H. G. Wells: Inventing The Science Fiction Genre

2158 words - 9 pages When reading novels about time travel, invisibility, and extraterrestrial beings, one would most likely assume that these novels have been written in the modern day. Interestingly, novels about these scientific topics were written by author H. G. Wells in the late 19th century. H. G. Wells is well-known as “a man ahead of his time,” being recognized for writing novels about advanced scientific concepts that had never crossed the minds of

Menacing Monsters In &Quot;The Sea Raiders&Quot; By H. G. Wells

918 words - 4 pages Sorcerer's Stone by J.K. Rowling, and Mary Shelly's Frankenstein all have some sort of monster intertwined within their plots. A short story not listed on the syllabus that could very well fit the "monster" criteria for English 23 is "The Sea Raiders" by H. G. Wells. The common definition of a monster is "an imaginary or legendary creature...that combines parts from various animal or human forms" or "a creature having a strange or frightening

The Signalman By Charles Dickens And The Red Room By H G Wells

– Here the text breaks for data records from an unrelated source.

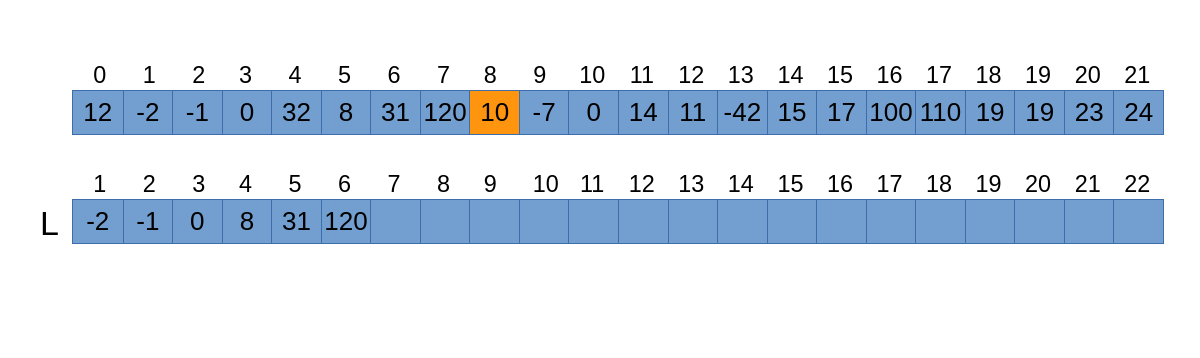
<!DOCTYPE html>
<html lang="en">
<head>
<meta charset="utf-8">
<title>Array and list L</title>
<style>
:root { --cell: #729fcf; --line: #3d6dab; --current: #ff950e; --ink: #000; --paper: #fff; }
* { box-sizing: border-box; margin: 0; padding: 0; }
body {
  width: 1200px; height: 358px; overflow: hidden;
  background: var(--paper); color: var(--ink);
  font-family: "Liberation Sans", Arial, sans-serif;
}
main { display: flex; flex-direction: column; gap: 37px; padding: 63px 36px 0 0; }
.array { display: grid; grid-template-columns: 72px 1092px; grid-template-rows: 25px 45px; row-gap: 2px; }
.name { grid-area: 2 / 1; padding-right: 13px; text-align: right; font-size: 34px; font-weight: 400; line-height: 49px; }
.indices, .cells { grid-column: 2; display: grid; grid-template-columns: repeat(22, 1fr); list-style: none; text-align: center; white-space: nowrap; }
.indices { grid-row: 1; padding: 0 1px; font-size: 23.4px; line-height: 25px; }
.indices li { position: relative; left: -1px; }
.indices .right { left: 2px; }
.indices .left { left: -4px; }
.cells { grid-row: 2; border: 1px solid var(--line); background: var(--cell); font-size: 26px; line-height: 43px; }
.cells li { display: flex; justify-content: center; }
.cells li + li { border-left: 1px solid var(--line); }
.cells .current { background: var(--current); }
</style>
</head>
<body>
<main>
  <section class="array">
    <ol class="indices">
      <li class="right">0</li><li class="right">1</li><li class="right">2</li><li>3</li><li>4</li><li>5</li><li>6</li><li>7</li><li class="left">8</li><li class="left">9</li><li>10</li><li>11</li><li>12</li><li>13</li><li>14</li><li>15</li><li>16</li><li>17</li><li>18</li><li>19</li><li>20</li><li>21</li>
    </ol>
    <ol class="cells">
      <li>12</li><li>-2</li><li>-1</li><li>0</li><li>32</li><li>8</li><li>31</li><li>120</li><li class="current">10</li><li>-7</li><li>0</li><li>14</li><li>11</li><li>-42</li><li>15</li><li>17</li><li>100</li><li>110</li><li>19</li><li>19</li><li>23</li><li>24</li>
    </ol>
  </section>
  <section class="array">
    <h2 class="name">L</h2>
    <ol class="indices">
      <li class="right">1</li><li class="right">2</li><li class="right">3</li><li>4</li><li>5</li><li>6</li><li>7</li><li>8</li><li class="left">9</li><li class="right">10</li><li>11</li><li>12</li><li>13</li><li>14</li><li>15</li><li>16</li><li>17</li><li>18</li><li>19</li><li>20</li><li>21</li><li>22</li>
    </ol>
    <ol class="cells">
      <li>-2</li><li>-1</li><li>0</li><li>8</li><li>31</li><li>120</li><li></li><li></li><li></li><li></li><li></li><li></li><li></li><li></li><li></li><li></li><li></li><li></li><li></li><li></li><li></li><li></li>
    </ol>
  </section>
</main>
</body>
</html>
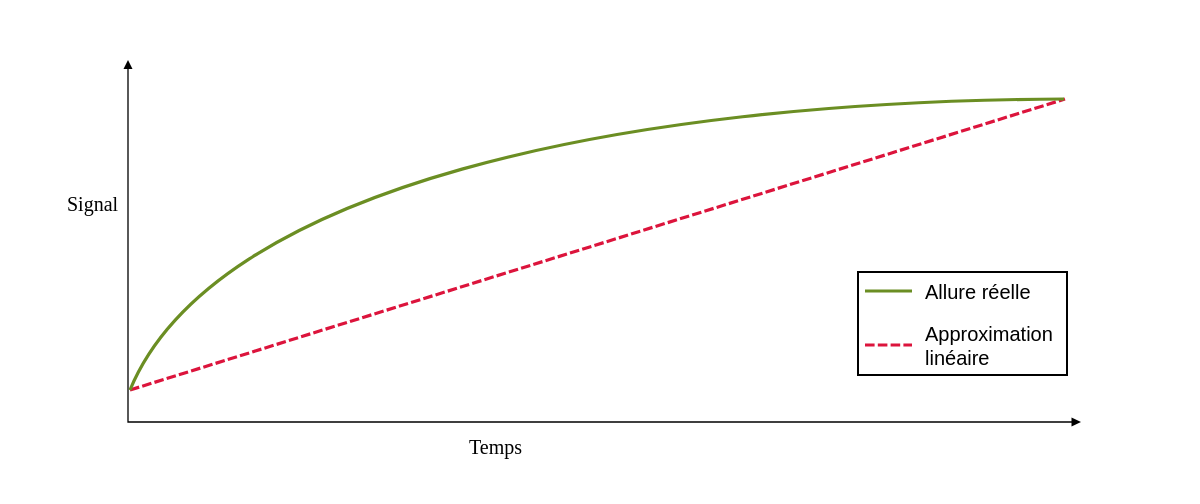
<!DOCTYPE html>
<html lang="fr">
<head>
<meta charset="utf-8">
<title>Signal en fonction du temps</title>
<style>
:root {
  --paper: #ffffff;
  --ink: #000000;
  --actual: #6b8e23;
  --linear: #dc143c;
}
* { box-sizing: border-box; }
html, body { margin: 0; overflow: hidden; background: var(--paper); }
.chart {
  position: relative;
  width: 1200px;
  height: 504px;
  overflow: hidden;
  background: var(--paper);
  color: var(--ink);
}
.plot { position: absolute; inset: 0; display: block; }
.axis { fill: none; stroke: var(--ink); stroke-width: 1.3; }
.arrow { fill: var(--ink); }
.actual, .linear { fill: none; stroke-width: 3.2; }
.actual { stroke: var(--actual); }
.linear { stroke: var(--linear); stroke-dasharray: 9.6 3.2; }
.axis-label {
  position: absolute;
  font: 20px/24px "Liberation Serif", serif;
  white-space: nowrap;
}
.axis-label.signal { left: 67px; top: 192px; }
.axis-label.time { left: 469px; top: 435px; }
.legend {
  position: absolute;
  left: 857px;
  top: 271px;
  width: 211px;
  height: 105px;
  margin: 0;
  padding: 7px 6px 0;
  border: 2px solid var(--ink);
  list-style: none;
  display: flex;
  flex-direction: column;
  gap: 18px;
  font: 20px/24px "Liberation Sans", sans-serif;
}
.legend li { display: flex; align-items: center; gap: 13px; }
.key { flex: none; margin-bottom: 2px; }
</style>
</head>
<body>
<main class="chart">
  <svg class="plot" width="1200" height="504" viewBox="0 0 1200 504" role="img" aria-label="Courbe réelle du signal et son approximation linéaire">
    <path class="axis" d="M128 66V422H1074"/>
    <polygon class="arrow" points="128,60 132.5,69 123.5,69"/>
    <polygon class="arrow" points="1081,422 1071.5,426.5 1071.5,417.5"/>
    <line class="linear" x1="130" y1="390" x2="1065" y2="99"/>
    <path class="actual" d="M130 390C214 187 620 101 1064 99"/>
  </svg>
  <span class="axis-label signal">Signal</span>
  <span class="axis-label time">Temps</span>
  <ul class="legend">
    <li>
      <svg class="key" width="47" height="4" aria-hidden="true"><line class="actual" x1="0" y1="2" x2="47" y2="2"/></svg>
      <span>Allure réelle</span>
    </li>
    <li>
      <svg class="key" width="47" height="4" aria-hidden="true"><line class="linear" x1="0" y1="2" x2="47" y2="2"/></svg>
      <span>Approximation<br>linéaire</span>
    </li>
  </ul>
</main>
</body>
</html>
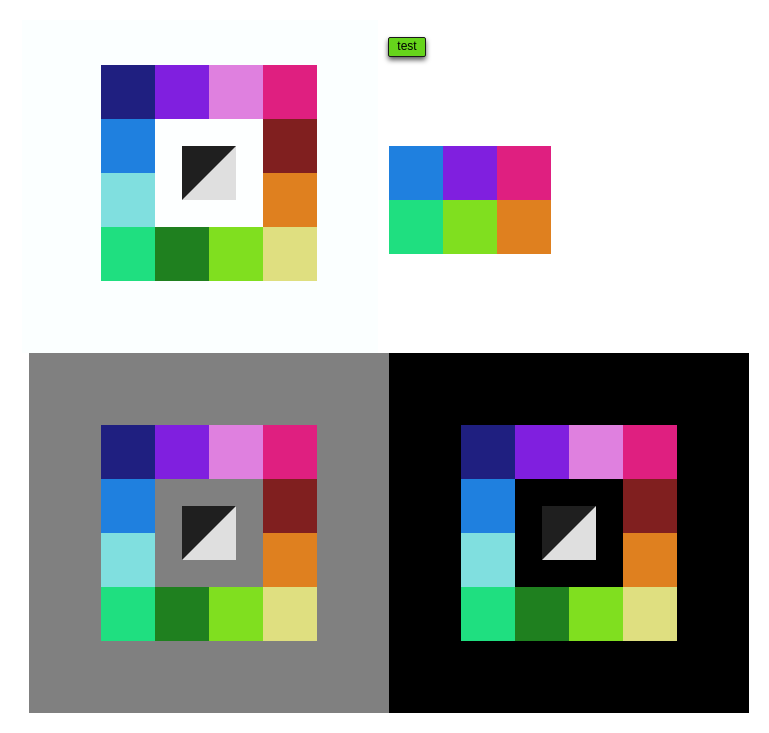
<!DOCTYPE html>
<html lang="en">
<head>
<meta charset="utf-8">
<title>Colour palette test</title>
<style>
:root {
  --navy: #1f1f80;
  --violet: #801fdf;
  --orchid: #df80df;
  --pink: #df1f80;
  --maroon: #801f1f;
  --orange: #df801f;
  --sand: #dfdf80;
  --lime: #80df1f;
  --forest: #1f801f;
  --mint: #1fdf80;
  --aqua: #80dfdf;
  --blue: #1f80df;
  --ink: #1f1f1f;
  --silver: #dfdfdf;
  --tint: #fbffff;
  --grey: #808080;
  --black: #000;
  --cell: 54px;
}
* { box-sizing: border-box; margin: 0; }
html, body { width: 769px; height: 733px; overflow: hidden; background: #fff; }
.board {
  position: relative;
  width: 769px;
  height: 733px;
  padding: 20px 20px 20px 29px;
  display: grid;
  grid-template-columns: 360px 360px;
  grid-template-rows: 333px 360px;
}
.panel { display: grid; place-content: center; }
.panel.light { background: var(--tint); margin: 0 11px 0 -7px; padding: 45px 0 0 79px; place-content: start; }
.panel.grey { background: var(--grey); }
.panel.black { background: var(--black); }
.ring {
  display: grid;
  grid-template: repeat(4, var(--cell)) / repeat(4, var(--cell));
}
.contrast {
  grid-area: 2 / 2 / 4 / 4;
  display: grid;
  place-content: center;
}
.light .contrast { background: #fdffff; }
.contrast svg { display: block; width: var(--cell); height: var(--cell); }
.light-half { fill: var(--silver); }
.dark-half { fill: var(--ink); }
.accents {
  display: grid;
  grid-template: repeat(2, var(--cell)) / repeat(3, var(--cell));
  padding-top: 126px;
}
.tag {
  position: absolute;
  left: 388px;
  top: 37px;
  width: 38px;
  height: 20px;
  border: 1.5px solid #1a1a1a;
  border-radius: 2px;
  background: #66d41b;
  box-shadow: 0 3px 5px rgba(0, 0, 0, .65);
  color: #000;
  font: 12px/17px "Liberation Sans", Arial, sans-serif;
  text-align: center;
}
.navy { background: var(--navy); }
.violet { background: var(--violet); }
.orchid { background: var(--orchid); }
.pink { background: var(--pink); }
.maroon { background: var(--maroon); }
.orange { background: var(--orange); }
.sand { background: var(--sand); }
.lime { background: var(--lime); }
.forest { background: var(--forest); }
.mint { background: var(--mint); }
.aqua { background: var(--aqua); }
.blue { background: var(--blue); }
</style>
</head>
<body>
<main class="board">
  <section class="panel light">
    <div class="ring">
      <i class="navy"></i><i class="violet"></i><i class="orchid"></i><i class="pink"></i>
      <i class="blue"></i>
      <div class="contrast"><svg viewBox="0 0 54 54"><rect class="light-half" width="54" height="54"/><polygon class="dark-half" points="0,0 54,0 0,54"/></svg></div>
      <i class="maroon"></i>
      <i class="aqua"></i><i class="orange"></i>
      <i class="mint"></i><i class="forest"></i><i class="lime"></i><i class="sand"></i>
    </div>
  </section>
  <section class="accents">
    <i class="blue"></i><i class="violet"></i><i class="pink"></i>
    <i class="mint"></i><i class="lime"></i><i class="orange"></i>
  </section>
  <section class="panel grey">
    <div class="ring">
      <i class="navy"></i><i class="violet"></i><i class="orchid"></i><i class="pink"></i>
      <i class="blue"></i>
      <div class="contrast"><svg viewBox="0 0 54 54"><rect class="light-half" width="54" height="54"/><polygon class="dark-half" points="0,0 54,0 0,54"/></svg></div>
      <i class="maroon"></i>
      <i class="aqua"></i><i class="orange"></i>
      <i class="mint"></i><i class="forest"></i><i class="lime"></i><i class="sand"></i>
    </div>
  </section>
  <section class="panel black">
    <div class="ring">
      <i class="navy"></i><i class="violet"></i><i class="orchid"></i><i class="pink"></i>
      <i class="blue"></i>
      <div class="contrast"><svg viewBox="0 0 54 54"><rect class="light-half" width="54" height="54"/><polygon class="dark-half" points="0,0 54,0 0,54"/></svg></div>
      <i class="maroon"></i>
      <i class="aqua"></i><i class="orange"></i>
      <i class="mint"></i><i class="forest"></i><i class="lime"></i><i class="sand"></i>
    </div>
  </section>
  <span class="tag">test</span>
</main>
</body>
</html>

2245 words - 9 pages The Signalman by Charles Dickens The Red Room by H G Wells - Compare these two stories, commenting upon 1. The settings 2. The narrators 3. The other characters 4. The endings 'The Signalman' by Charles Dickens 'The Red Room' by H G Wells Question: Compare these two stories, commenting upon 1. The settings 2. The narrators 3. The other characters 4. The endings. (Pay attention to historical and literary context). Charles